Assignment: Copy out the listing that follows, exactly, without its pictures.

Record extracts:
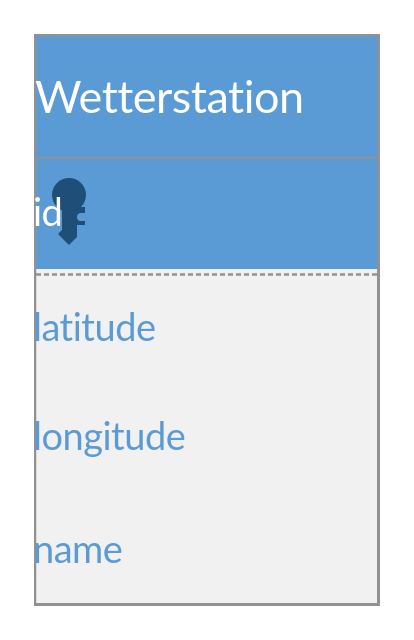
<!DOCTYPE html>
<html lang="de">
<head>
<meta charset="utf-8">
<title>Wetterstation</title>
<style>
:root {
  --blue: #5b9bd5;
  --navy: #1f4e79;
  --panel: #f1f1f1;
  --line: #929292;
  --white: #fff;
}
* { box-sizing: border-box; margin: 0; padding: 0; }
html, body { width: 414px; height: 640px; overflow: hidden; background: var(--white); }
body { padding: 34px; font-family: Lato, "Open Sans", sans-serif; }
.entity {
  position: relative;
  display: grid;
  grid-template-rows: 124px 111px 1fr;
  width: 346px;
  height: 572px;
  background: var(--panel);
}
.frame {
  position: absolute;
  inset: 0;
  border: 2px solid var(--line);
  border-bottom-width: 3px;
  border-right-width: 3px;
}
.entity-name, .key-field, .field { position: relative; display: flex; align-items: center; white-space: nowrap; }
.entity-name {
  padding-left: 1px;
  background: var(--blue);
  color: var(--white);
  font-size: 45px;
  font-weight: 400;
  letter-spacing: -0.5px;
}
.key-field { padding-bottom: 5px; background: var(--blue); color: var(--white); }
.key-field, .field { font-size: 38px; letter-spacing: -0.5px; }
.label { position: relative; margin-left: -1px; z-index: 1; }
.key-icon { position: absolute; left: 16px; top: 18px; width: 40px; height: 72px; fill: var(--navy); }
.rules { position: absolute; inset: 0; width: 346px; height: 572px; fill: none; stroke: var(--line); }
.fields {
  display: grid;
  grid-template-rows: repeat(3, 111px);
  list-style: none;
  color: var(--blue);
  padding-top: 1px;
}
.field-longitude { padding-bottom: 3px; }
.entity-name span, .field span, .key-field span { z-index: 2; }
</style>
</head>
<body>
<main class="entity">
  <div class="frame"></div>
  <h1 class="entity-name"><span>Wetterstation</span></h1>
  <div class="key-field">
    <svg class="key-icon" viewBox="50 177 40 72" role="img" aria-label="Primärschlüssel">
      <circle cx="69" cy="196" r="17"/>
      <path d="M62 208H85V214H80Q77 215 77 218Q77 221 80 222H85V226H77V238L69 246L58 235L62 231Z"/>
    </svg>
    <span class="label">id</span>
  </div>
  <ul class="fields">
    <li class="field"><span class="label">latitude</span></li>
    <li class="field field-longitude"><span class="label">longitude</span></li>
    <li class="field"><span class="label">name</span></li>
  </ul>
  <svg class="rules" viewBox="0 0 346 572" aria-hidden="true">
    <path d="M1 0V572M344.5 0V572M0 1H346" stroke-width="2.5"/>
    <line x1="0" y1="124" x2="346" y2="124" stroke-width="2"/>
    <line x1="2" y1="240.5" x2="344" y2="240.5" stroke-width="2.5" stroke-dasharray="5 3"/>
  </svg>
</main>
</body>
</html>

Exercise result:
<!DOCTYPE html>
<html lang="de">
<head>
<meta charset="utf-8">
<title>Wetterstation</title>
<style>
:root {
  --blue: #5b9bd5;
  --navy: #1f4e79;
  --panel: #f1f1f1;
  --line: #929292;
  --white: #fff;
}
* { box-sizing: border-box; margin: 0; padding: 0; }
html, body { width: 414px; height: 640px; overflow: hidden; background: var(--white); }
body { padding: 34px; font-family: Lato, "Open Sans", sans-serif; }
.entity {
  position: relative;
  display: grid;
  grid-template-rows: 124px 111px 1fr;
  width: 346px;
  height: 572px;
  background: var(--panel);
}
.frame {
  position: absolute;
  inset: 0;
  border: 2px solid var(--line);
  border-bottom-width: 3px;
  border-right-width: 3px;
}
.entity-name, .key-field, .field { position: relative; display: flex; align-items: center; white-space: nowrap; }
.entity-name {
  padding-left: 1px;
  background: var(--blue);
  color: var(--white);
  font-size: 45px;
  font-weight: 400;
  letter-spacing: -0.5px;
}
.key-field { padding-bottom: 5px; background: var(--blue); color: var(--white); }
.key-field, .field { font-size: 38px; letter-spacing: -0.5px; }
.label { position: relative; margin-left: -1px; z-index: 1; }
.key-icon { position: absolute; left: 16px; top: 18px; width: 40px; height: 72px; fill: var(--navy); }
.rules { position: absolute; inset: 0; width: 346px; height: 572px; fill: none; stroke: var(--line); }
.fields {
  display: grid;
  grid-template-rows: repeat(3, 111px);
  list-style: none;
  color: var(--blue);
  padding-top: 1px;
}
.field-longitude { padding-bottom: 3px; }
.entity-name span, .field span, .key-field span { z-index: 2; }
</style>
</head>
<body>
<main class="entity">
  <div class="frame"></div>
  <h1 class="entity-name"><span>Wetterstation</span></h1>
  <div class="key-field">
    <svg class="key-icon" viewBox="50 177 40 72" role="img" aria-label="Primärschlüssel">
      <circle cx="69" cy="196" r="17"/>
      <path d="M62 208H85V214H80Q77 215 77 218Q77 221 80 222H85V226H77V238L69 246L58 235L62 231Z"/>
    </svg>
    <span class="label">id</span>
  </div>
  <ul class="fields">
    <li class="field"><span class="label">latitude</span></li>
    <li class="field field-longitude"><span class="label">longitude</span></li>
    <li class="field"><span class="label">name</span></li>
  </ul>
  <svg class="rules" viewBox="0 0 346 572" aria-hidden="true">
    <path d="M1 0V572M344.5 0V572M0 1H346" stroke-width="2.5"/>
    <line x1="0" y1="124" x2="346" y2="124" stroke-width="2"/>
    <line x1="2" y1="240.5" x2="344" y2="240.5" stroke-width="2.5" stroke-dasharray="5 3"/>
  </svg>
</main>
</body>
</html>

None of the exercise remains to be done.